The goal was to characterize the early course of nicotine dependence.
Data were collected from 1246 sixth-graders in a 4-year (2002–2006) prospective study using 11 individual interviews. Subjects were monitored for 10 symptoms of dependence by using the Hooked on Nicotine Checklist. The bidirectional prospective relationship between the intensity of dependence (number of symptoms) and smoking frequency was examined by using cross-lagged analyses.
Of the 370 subjects who had inhaled from a cigarette, 62% smoked at least once per month, 53% experienced dependence symptoms, and 40% experienced escalation to daily smoking. Smoking frequency predicted the number of dependence symptoms at the next interview, and the number of symptoms predicted reciprocally the observed escalation in smoking frequency. Monthly smoking was a strong risk factor for the development of symptoms (adjusted hazard ratio: 9.9 [95% confidence interval: 6.6–14.8]). A strong desire to smoke was the most common presenting symptom, typically followed by the appearance of symptoms of nicotine withdrawal, escalation to daily smoking, and then reports of feeling addicted or difficulty controlling smoking. The appearance of any dependence symptom increased the risk for daily smoking (hazard ratio: 6.81 [95% confidence interval: 4.4–10.5]).
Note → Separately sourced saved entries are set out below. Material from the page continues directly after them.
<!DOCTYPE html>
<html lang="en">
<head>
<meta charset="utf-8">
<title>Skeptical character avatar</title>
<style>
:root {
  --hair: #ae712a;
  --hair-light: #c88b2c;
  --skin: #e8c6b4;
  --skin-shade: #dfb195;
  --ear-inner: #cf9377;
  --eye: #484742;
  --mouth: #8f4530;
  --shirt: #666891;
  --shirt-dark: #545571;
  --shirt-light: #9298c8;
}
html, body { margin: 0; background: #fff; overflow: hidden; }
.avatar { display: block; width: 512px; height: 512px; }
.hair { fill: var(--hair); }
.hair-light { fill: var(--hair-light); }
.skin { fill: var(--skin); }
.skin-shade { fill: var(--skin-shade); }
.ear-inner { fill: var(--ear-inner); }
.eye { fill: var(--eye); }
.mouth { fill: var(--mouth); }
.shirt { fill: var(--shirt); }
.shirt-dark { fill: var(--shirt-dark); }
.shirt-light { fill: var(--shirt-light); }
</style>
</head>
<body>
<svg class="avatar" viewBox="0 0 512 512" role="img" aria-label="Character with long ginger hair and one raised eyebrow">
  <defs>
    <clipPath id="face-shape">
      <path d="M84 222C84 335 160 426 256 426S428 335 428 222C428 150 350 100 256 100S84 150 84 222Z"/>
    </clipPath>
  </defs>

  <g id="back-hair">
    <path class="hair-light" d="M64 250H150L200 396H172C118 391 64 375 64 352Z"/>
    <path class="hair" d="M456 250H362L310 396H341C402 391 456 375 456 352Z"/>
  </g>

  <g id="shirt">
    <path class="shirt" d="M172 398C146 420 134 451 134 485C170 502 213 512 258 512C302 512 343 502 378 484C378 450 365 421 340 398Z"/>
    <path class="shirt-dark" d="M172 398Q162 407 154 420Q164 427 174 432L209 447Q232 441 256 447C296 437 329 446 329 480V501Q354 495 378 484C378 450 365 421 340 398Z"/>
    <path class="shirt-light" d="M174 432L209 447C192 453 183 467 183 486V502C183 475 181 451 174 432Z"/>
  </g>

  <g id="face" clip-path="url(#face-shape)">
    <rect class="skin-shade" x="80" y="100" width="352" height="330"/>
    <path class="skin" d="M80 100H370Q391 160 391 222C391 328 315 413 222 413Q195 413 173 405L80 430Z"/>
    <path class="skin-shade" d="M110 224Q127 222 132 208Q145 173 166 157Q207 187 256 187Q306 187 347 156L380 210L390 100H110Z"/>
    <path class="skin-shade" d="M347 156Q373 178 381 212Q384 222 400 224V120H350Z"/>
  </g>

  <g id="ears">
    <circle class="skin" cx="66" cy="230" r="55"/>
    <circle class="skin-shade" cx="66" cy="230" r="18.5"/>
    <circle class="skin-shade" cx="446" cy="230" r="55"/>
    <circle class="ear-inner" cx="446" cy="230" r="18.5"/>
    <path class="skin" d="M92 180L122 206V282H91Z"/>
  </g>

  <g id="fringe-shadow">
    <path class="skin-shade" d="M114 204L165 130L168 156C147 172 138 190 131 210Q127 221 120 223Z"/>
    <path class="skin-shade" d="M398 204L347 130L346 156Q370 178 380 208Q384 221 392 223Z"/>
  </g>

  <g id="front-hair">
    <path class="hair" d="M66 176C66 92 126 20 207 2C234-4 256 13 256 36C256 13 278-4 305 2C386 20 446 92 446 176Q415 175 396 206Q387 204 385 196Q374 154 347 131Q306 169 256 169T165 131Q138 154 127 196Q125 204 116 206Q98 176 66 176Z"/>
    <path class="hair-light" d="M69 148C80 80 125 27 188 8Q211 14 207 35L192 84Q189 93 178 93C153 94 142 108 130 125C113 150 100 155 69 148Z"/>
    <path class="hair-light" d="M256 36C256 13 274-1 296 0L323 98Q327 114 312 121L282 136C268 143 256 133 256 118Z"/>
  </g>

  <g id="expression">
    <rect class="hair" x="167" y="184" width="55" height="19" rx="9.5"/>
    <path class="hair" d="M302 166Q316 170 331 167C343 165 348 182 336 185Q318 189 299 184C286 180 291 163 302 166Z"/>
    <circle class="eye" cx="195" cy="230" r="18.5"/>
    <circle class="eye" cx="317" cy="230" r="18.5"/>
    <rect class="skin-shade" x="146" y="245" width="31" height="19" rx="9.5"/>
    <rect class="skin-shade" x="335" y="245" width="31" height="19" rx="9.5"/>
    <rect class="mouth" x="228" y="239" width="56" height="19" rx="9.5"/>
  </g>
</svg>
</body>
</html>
Nondaily tobacco use triggers the emergence of nicotine dependence. Early dependence symptoms promote escalation in smoking frequency and, reciprocally, more-frequent smoking accelerates the appearance of additional symptoms of dependence. As this positive feedback progresses, the symptoms of nicotine dependence present in a typical sequence, with some individual variation.